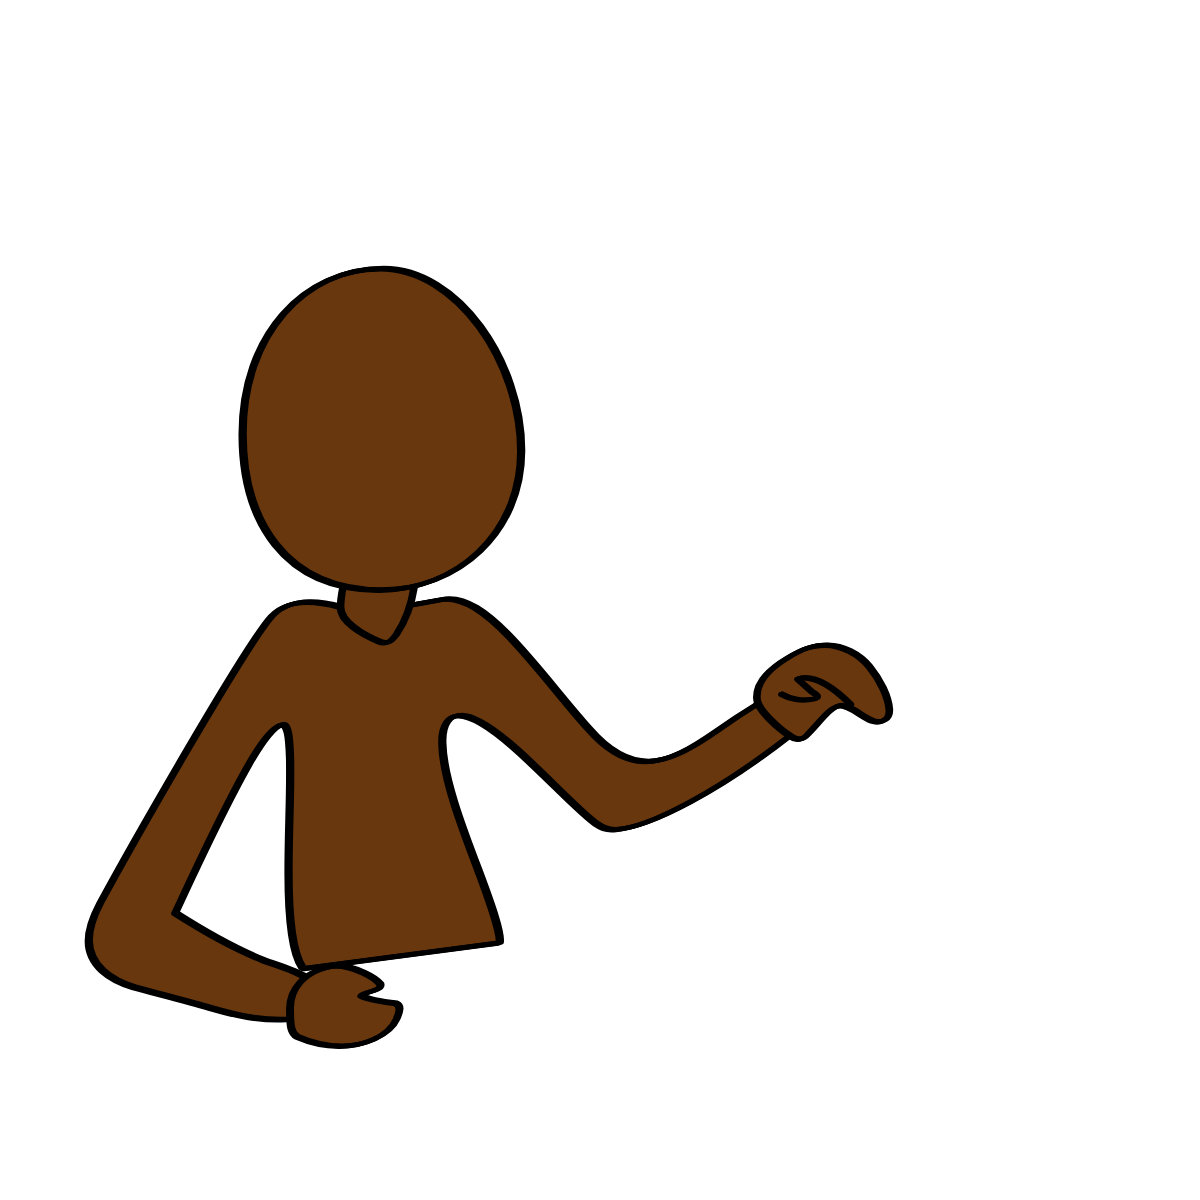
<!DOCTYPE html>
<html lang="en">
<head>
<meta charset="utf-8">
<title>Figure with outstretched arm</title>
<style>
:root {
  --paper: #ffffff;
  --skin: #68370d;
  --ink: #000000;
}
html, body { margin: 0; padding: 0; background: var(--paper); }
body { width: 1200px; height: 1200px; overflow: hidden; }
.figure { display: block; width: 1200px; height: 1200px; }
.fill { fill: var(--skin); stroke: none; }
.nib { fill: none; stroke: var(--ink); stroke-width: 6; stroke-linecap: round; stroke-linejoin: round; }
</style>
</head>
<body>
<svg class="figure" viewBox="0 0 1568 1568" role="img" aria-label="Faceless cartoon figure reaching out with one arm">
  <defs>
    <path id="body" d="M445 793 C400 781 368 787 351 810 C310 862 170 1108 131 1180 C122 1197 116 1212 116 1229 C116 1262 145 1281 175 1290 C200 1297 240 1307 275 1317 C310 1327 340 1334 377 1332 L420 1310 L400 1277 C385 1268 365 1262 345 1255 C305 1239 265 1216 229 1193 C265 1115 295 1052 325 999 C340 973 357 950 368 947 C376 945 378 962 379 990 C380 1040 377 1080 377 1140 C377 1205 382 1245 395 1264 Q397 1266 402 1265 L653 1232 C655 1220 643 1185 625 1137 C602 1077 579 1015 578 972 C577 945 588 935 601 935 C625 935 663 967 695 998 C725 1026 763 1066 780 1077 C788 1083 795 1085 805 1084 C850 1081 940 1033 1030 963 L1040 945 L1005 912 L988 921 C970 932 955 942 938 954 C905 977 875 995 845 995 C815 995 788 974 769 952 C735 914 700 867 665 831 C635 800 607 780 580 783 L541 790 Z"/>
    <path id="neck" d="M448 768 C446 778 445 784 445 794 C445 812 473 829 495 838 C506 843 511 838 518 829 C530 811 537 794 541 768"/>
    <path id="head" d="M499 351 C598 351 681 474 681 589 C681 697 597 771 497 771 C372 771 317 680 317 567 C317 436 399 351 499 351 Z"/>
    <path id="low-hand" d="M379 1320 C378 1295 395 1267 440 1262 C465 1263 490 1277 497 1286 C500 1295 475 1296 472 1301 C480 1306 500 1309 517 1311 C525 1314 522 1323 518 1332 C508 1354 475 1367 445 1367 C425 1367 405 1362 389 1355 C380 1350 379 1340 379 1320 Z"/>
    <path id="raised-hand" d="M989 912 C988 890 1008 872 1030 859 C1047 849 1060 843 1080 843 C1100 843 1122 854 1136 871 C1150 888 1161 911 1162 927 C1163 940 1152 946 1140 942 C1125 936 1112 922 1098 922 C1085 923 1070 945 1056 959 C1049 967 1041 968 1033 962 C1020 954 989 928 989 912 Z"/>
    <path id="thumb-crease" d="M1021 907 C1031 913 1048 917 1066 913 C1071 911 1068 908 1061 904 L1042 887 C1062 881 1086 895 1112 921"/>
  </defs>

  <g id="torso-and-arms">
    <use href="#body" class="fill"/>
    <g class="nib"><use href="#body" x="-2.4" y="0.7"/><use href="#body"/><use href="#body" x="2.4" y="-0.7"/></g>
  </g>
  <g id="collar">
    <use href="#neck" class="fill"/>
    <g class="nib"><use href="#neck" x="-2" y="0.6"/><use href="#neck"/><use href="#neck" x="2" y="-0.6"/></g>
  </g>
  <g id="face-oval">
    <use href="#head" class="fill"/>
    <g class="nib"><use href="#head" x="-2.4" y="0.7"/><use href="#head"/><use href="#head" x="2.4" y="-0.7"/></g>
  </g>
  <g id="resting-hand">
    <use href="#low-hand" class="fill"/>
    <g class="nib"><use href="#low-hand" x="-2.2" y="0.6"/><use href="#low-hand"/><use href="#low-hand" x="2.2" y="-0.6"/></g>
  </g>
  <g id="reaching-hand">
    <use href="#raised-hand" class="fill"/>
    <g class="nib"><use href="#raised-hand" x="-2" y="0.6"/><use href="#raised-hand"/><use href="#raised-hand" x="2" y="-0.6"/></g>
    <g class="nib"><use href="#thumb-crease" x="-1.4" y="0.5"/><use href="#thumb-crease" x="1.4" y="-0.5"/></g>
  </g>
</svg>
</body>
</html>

==

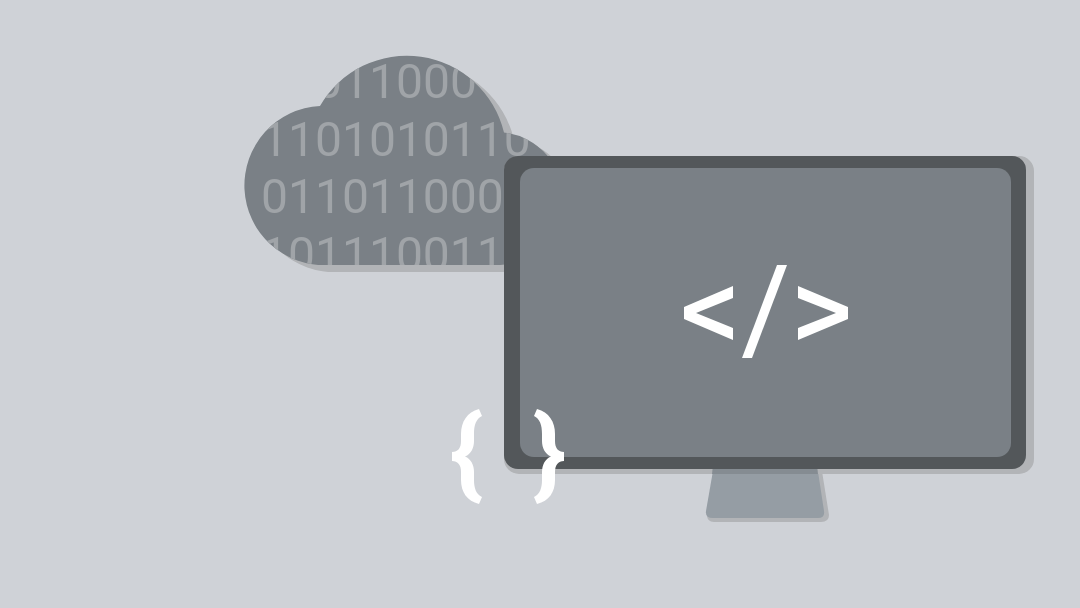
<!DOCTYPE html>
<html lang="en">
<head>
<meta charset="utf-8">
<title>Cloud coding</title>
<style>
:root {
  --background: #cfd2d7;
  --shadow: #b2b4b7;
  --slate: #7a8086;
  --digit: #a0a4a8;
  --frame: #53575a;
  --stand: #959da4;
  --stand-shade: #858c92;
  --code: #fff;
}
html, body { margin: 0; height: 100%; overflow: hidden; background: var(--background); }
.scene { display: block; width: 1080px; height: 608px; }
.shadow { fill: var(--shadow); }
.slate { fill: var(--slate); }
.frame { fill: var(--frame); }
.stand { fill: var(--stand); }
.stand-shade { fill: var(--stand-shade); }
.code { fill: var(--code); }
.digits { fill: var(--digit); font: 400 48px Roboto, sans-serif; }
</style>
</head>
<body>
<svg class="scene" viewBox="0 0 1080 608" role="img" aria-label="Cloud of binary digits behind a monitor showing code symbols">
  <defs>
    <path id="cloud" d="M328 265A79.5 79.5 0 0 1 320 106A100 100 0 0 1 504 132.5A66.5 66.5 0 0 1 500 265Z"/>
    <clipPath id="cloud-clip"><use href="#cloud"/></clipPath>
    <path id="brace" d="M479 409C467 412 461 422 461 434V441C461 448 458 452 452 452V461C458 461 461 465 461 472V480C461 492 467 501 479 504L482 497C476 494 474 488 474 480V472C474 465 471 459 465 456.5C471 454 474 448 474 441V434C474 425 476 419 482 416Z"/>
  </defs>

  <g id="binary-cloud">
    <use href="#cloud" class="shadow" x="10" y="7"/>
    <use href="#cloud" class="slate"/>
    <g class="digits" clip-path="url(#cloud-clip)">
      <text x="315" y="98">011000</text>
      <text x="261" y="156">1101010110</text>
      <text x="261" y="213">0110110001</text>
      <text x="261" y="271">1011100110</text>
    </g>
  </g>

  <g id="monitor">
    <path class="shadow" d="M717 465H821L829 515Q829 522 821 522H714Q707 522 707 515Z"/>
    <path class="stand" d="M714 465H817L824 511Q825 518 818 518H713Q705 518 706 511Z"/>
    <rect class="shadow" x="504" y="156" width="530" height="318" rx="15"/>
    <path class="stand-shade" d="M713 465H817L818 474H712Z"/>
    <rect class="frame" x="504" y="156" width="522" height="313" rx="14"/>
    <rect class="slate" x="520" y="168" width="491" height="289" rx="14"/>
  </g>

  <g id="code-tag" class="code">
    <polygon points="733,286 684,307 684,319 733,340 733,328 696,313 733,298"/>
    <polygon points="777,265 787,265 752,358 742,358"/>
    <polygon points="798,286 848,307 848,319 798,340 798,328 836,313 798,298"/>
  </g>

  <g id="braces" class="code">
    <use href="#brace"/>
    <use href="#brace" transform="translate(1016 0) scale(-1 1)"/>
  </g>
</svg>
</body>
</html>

What to produce:
Every line of the records that includes the word "stand" should be gathered.

Task result:
  --stand: #959da4;
  --stand-shade: #858c92;
.stand { fill: var(--stand); }
.stand-shade { fill: var(--stand-shade); }
    <path class="stand" d="M714 465H817L824 511Q825 518 818 518H713Q705 518 706 511Z"/>
    <path class="stand-shade" d="M713 465H817L818 474H712Z"/>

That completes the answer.